Posts Tagged ‘DOS’

Autorun as Administrator in Vista

January 18th, 2009 3 comments

When asked how to automate the installation of software the other day I was a little dismayed that no-one seemed to have covered the topic of auto-running a batch file from a USB disk as an administrative user.

Admin level access is obviously required in order to install software without relentless ‘Program X requires administrative access’ UAC prompts.

Like most things in Vista the solution is exceptionally stupid and requires significant trips with Google to rather obscure second-hand Microsoft knowledge base articles.

The overview is something like this:

Autorun as admin process diagram

First create the autorun.inf file:
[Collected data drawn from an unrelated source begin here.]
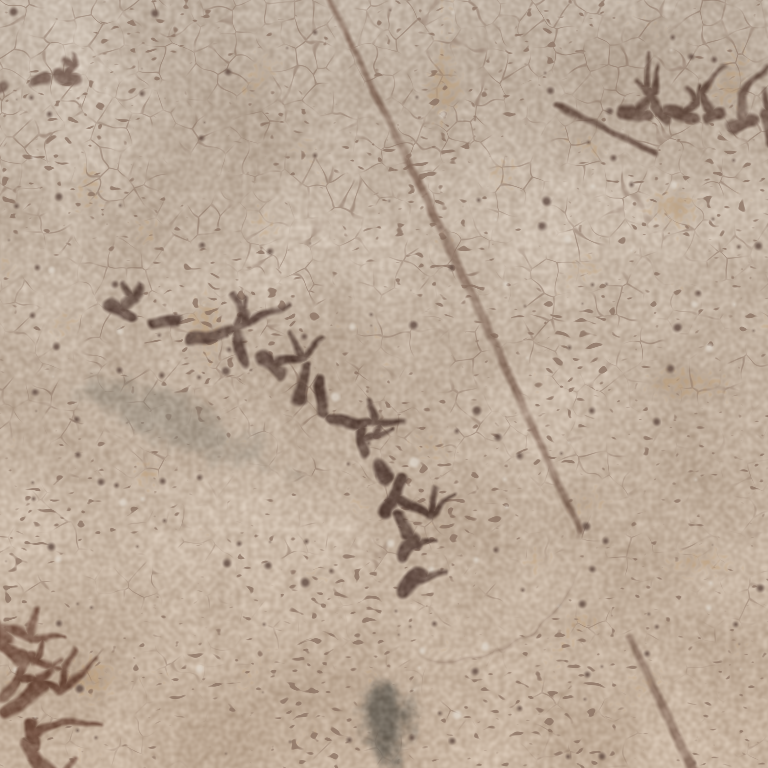
This texture is drawn by a WebGL 2 fragment shader. Its source:

```glsl
#version 300 es
precision highp float;
// Weathered limestone with dark dendrites, long veins, broken cracks and specks.

#define STONE vec3(0.764, 0.697, 0.630)
#define INK vec3(0.38, 0.295, 0.26)
#define RUST vec3(0.46, 0.33, 0.27)
#define VEIN vec3(0.53, 0.43, 0.37)
#define GREY vec3(0.57, 0.54, 0.49)
#define OCHRE vec3(0.70, 0.56, 0.39)
#define SOFTNESS 0.0034
#define GRAIN 0.085
#define MOTTLE 0.14
#define CRACK_CELLS 32.0
#define SPECK_CELLS 36.0
#define STROKE_RADIUS 0.0078

uniform vec2 u_resolution;
out vec4 fragColor;

vec2 hash2(vec2 p) {
  vec3 q = fract(p.xyx * vec3(0.1031, 0.1030, 0.0973));
  q += dot(q, q.yzx + 33.33);
  return fract((q.xx + q.yz) * q.zy);
}

float slope(vec2 cell, vec2 offset) {
  float angle = 6.2832 * hash2(cell + 57.0).x;
  return dot(vec2(cos(angle), sin(angle)), offset);
}

// Gradient noise
float noise(vec2 p) {
  vec2 i = floor(p), f = fract(p), e = vec2(1, 0);
  vec2 w = f * f * (3.0 - 2.0 * f);
  return mix(mix(slope(i, f), slope(i + e, f - e), w.x),
             mix(slope(i + e.yx, f - e.yx), slope(i + 1.0, f - 1.0), w.x), w.y);
}

float fbm(vec2 p) {
  float sum = 0.0, amp = 0.6;
  for (int i = 0; i < 4; i++) {
    sum += amp * noise(p);
    p = mat2(1.6, 1.2, -1.2, 1.6) * p + 7.3;
    amp *= 0.5;
  }
  return sum;
}

float cover(float d) {
  float soft = max(SOFTNESS, 1.0 / u_resolution.y);
  return 1.0 - smoothstep(-soft, soft, d);
}

// Tapered capsule
float stroke(vec2 p, vec2 a, vec2 b, float ra, float rb) {
  vec2 ab = b - a;
  float t = clamp(dot(p - a, ab) / dot(ab, ab), 0.0, 1.0);
  return length(p - a - ab * t) - mix(ra, rb, t);
}

// Broken, curved spine with forked twigs on its left
float dendrite(vec2 p, vec2 a, vec2 b, vec2 c, int count, float reach, float seed) {
  float d = 1.0, r = STROKE_RADIUS;
  for (int i = 0; i < count; i++) {
    vec2 h = hash2(vec2(float(i) * 3.7, seed)), g = hash2(vec2(seed, float(i) + 9.0));
    float t = (float(i) + 0.35 + 0.3 * g.x) / float(count);
    vec2 root = mix(mix(a, b, t), mix(b, c, t), t);
    vec2 along = normalize(mix(b - a, c - b, t)), outward = vec2(-along.y, along.x);
    vec2 bead = reach * ((0.12 + 0.16 * h.x) * along + 0.6 * (h.y - 0.6) * outward);
    d = min(d, stroke(p, root - bead, root + bead, r * (0.7 + 0.6 * g.y), r));
    if (g.y < 0.25) continue;
    float size = reach * mix(0.6, 1.3, g.x * g.x);
    vec2 elbow = root + size * ((h.x - 0.4) * along + 0.5 * outward);
    vec2 tip = elbow + size * ((h.y - 0.35) * along + 0.6 * outward);
    vec2 fork = elbow + size * (0.35 * outward - 0.45 * along);
    d = min(d, stroke(p, root, elbow, r * 0.85, r * 0.7));
    d = min(d, stroke(p, elbow, tip, r * 0.7, r * 0.3));
    if (h.x > 0.5) d = min(d, stroke(p, elbow, fork, r * 0.75, r * 0.4));
  }
  return d;
}

// Gap between the two nearest cell centres, small along borders
float borderGap(vec2 p) {
  vec2 near = vec2(9);
  for (int k = 0; k < 9; k++) {
    vec2 n = floor(p) + vec2(k % 3 - 1, k / 3 - 1);
    float d = length(n + hash2(n) - p);
    near = d < near.x ? vec2(d, near.x) : vec2(near.x, min(near.y, d));
  }
  return near.y - near.x;
}

float smudge(vec2 p, vec2 centre, vec2 radii, float tilt) {
  vec2 q = p - centre;
  q.y -= tilt * q.x;
  return 1.0 - smoothstep(0.4, 1.2, length(q / radii) + 0.9 * fbm(p * 28.0));
}

void main() {
  vec2 p = gl_FragCoord.xy / u_resolution.y;
  vec2 wobble = vec2(noise(p * 34.0), noise(p * 34.0 + 41.0));
  vec2 q = p + 0.008 * wobble;
  float fine = noise(p * 140.0);

  // Stone: mottling, grain, warmer below, ochre patches
  float tone = MOTTLE * fbm(p * 5.0 + 3.0) + GRAIN * (fine + 0.6 * noise(p * 65.0));
  vec3 col = STONE + tone * vec3(0.9, 1.0, 1.07) + (0.5 - p.y) * vec3(0.022, 0, -0.02);
  col = mix(col, OCHRE, 0.45 * smoothstep(0.38, 0.7, noise(p * 13.0 + 5.0) + 0.4 * fine));

  // Broken hairline cracks, denser above, and short clustered flakes
  float crack = 1.0 - smoothstep(0.01, 0.09, borderGap((q + 0.008 * wobble.yx) * CRACK_CELLS));
  crack *= smoothstep(-0.05, 0.35, fbm(p * 19.0 + 20.0) + 0.3 * (p.y - 0.5));
  float flakes = noise(q * vec2(72, 125)) + 0.5 * fbm(p * 6.0 + 31.0);
  flakes = smoothstep(0.37, 0.53, flakes);
  col = mix(col, VEIN, max(0.5 * crack, 0.75 * flakes));

  // Grey stains
  float stain = smudge(p, vec2(0.23, 0.45), vec2(0.13, 0.04), -0.4);
  float spot = smudge(p, vec2(0.505, 0.065), vec2(0.036, 0.065), 0.0);
  col = mix(col, GREY + tone, 0.5 * stain);
  col = mix(col, GREY * 0.72 + tone, 0.8 * spot);

  // Scattered dark specks and a few pale flecks
  vec2 cell = floor(p * SPECK_CELLS), pick = hash2(cell + 13.0);
  vec2 offset = fract(p * SPECK_CELLS) - 0.2 - 0.6 * hash2(cell + 71.0);
  float speck = cover((length(offset) - 0.17 * pick.y) / SPECK_CELLS + 0.004 * wobble.x);
  col = mix(col, INK, 0.8 * speck * step(pick.x, 0.1));
  col = mix(col, vec3(0.88, 0.85, 0.81), 0.7 * speck * step(0.96, pick.x));

  // Long straight veins and a faint curved one
  vec2 v = p + 0.003 * wobble, bend = vec2(0.59, 0.67);
  float vein = min(stroke(v, vec2(0.42, 1.02), bend, 0.003, 0.006),
                   stroke(v, bend, vec2(0.755, 0.31), 0.006, 0.004));
  vein = min(vein, stroke(v, vec2(0.82, 0.17), vec2(0.91, -0.02), 0.004, 0.007));
  float arc = abs(length(q - vec2(0.58, 0.33)) - 0.19) - 0.001;
  float span = smoothstep(0.28, 0.2, q.y) * smoothstep(0.53, 0.58, q.x);
  float fade = 0.75 + 0.6 * wobble.y;
  col = mix(col, VEIN + tone, fade * max(cover(vein), 0.6 * cover(arc) * span));

  // Dendrites: large dark one, paler side ones, rusty one in the corner
  float dark = dendrite(q, vec2(0.135, 0.6), vec2(0.54, 0.52), vec2(0.535, 0.22), 14, 0.06, 4.0);
  float side = dendrite(q, vec2(0.81, 0.85), vec2(0.9, 0.86), vec2(1.02, 0.83), 6, 0.055, 11.0);
  side = min(side, dendrite(q, vec2(-0.02, 0.88), vec2(0.05, 0.9), vec2(0.11, 0.9), 3, 0.045, 23.0));
  side = min(side, stroke(q, vec2(0.725, 0.862), vec2(0.855, 0.8), 0.004, 0.004));
  float rusty = dendrite(q, vec2(-0.01, 0.2), vec2(0.03, 0.12), vec2(0.055, -0.02), 6, 0.085, 17.0);
  float density = min(0.88 + 0.6 * fbm(p * 40.0), 1.0);
  col = mix(col, INK + tone, density * cover(dark));
  col = mix(col, mix(INK, VEIN, 0.4) + tone, density * cover(side));
  col = mix(col, RUST + tone, density * cover(rusty));

  fragColor = vec4(col, 1);
}
```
label=Setup computer from USB disk

So this file simply sets up the autorun.inf file which contains exactly what to list in the Vista ‘Autoplay’ dialog when the USB disk is inserted. You will probaly want to rename the ‘Label’ line and perhaps put a pretty icon on your disk called ‘autorun.ico’.

Now create your actual batch file that you wish to run as admin and call it ‘setup.bat’.

As a small note of caution. For some reason Vista does not change to this files active working directory when executing. I can really think of no reason this behavior exists so you might want to add the following rather cryptic command as the first in the batch file. This changes the active directory into the current batch file (in this case ‘setup.bat’) directory.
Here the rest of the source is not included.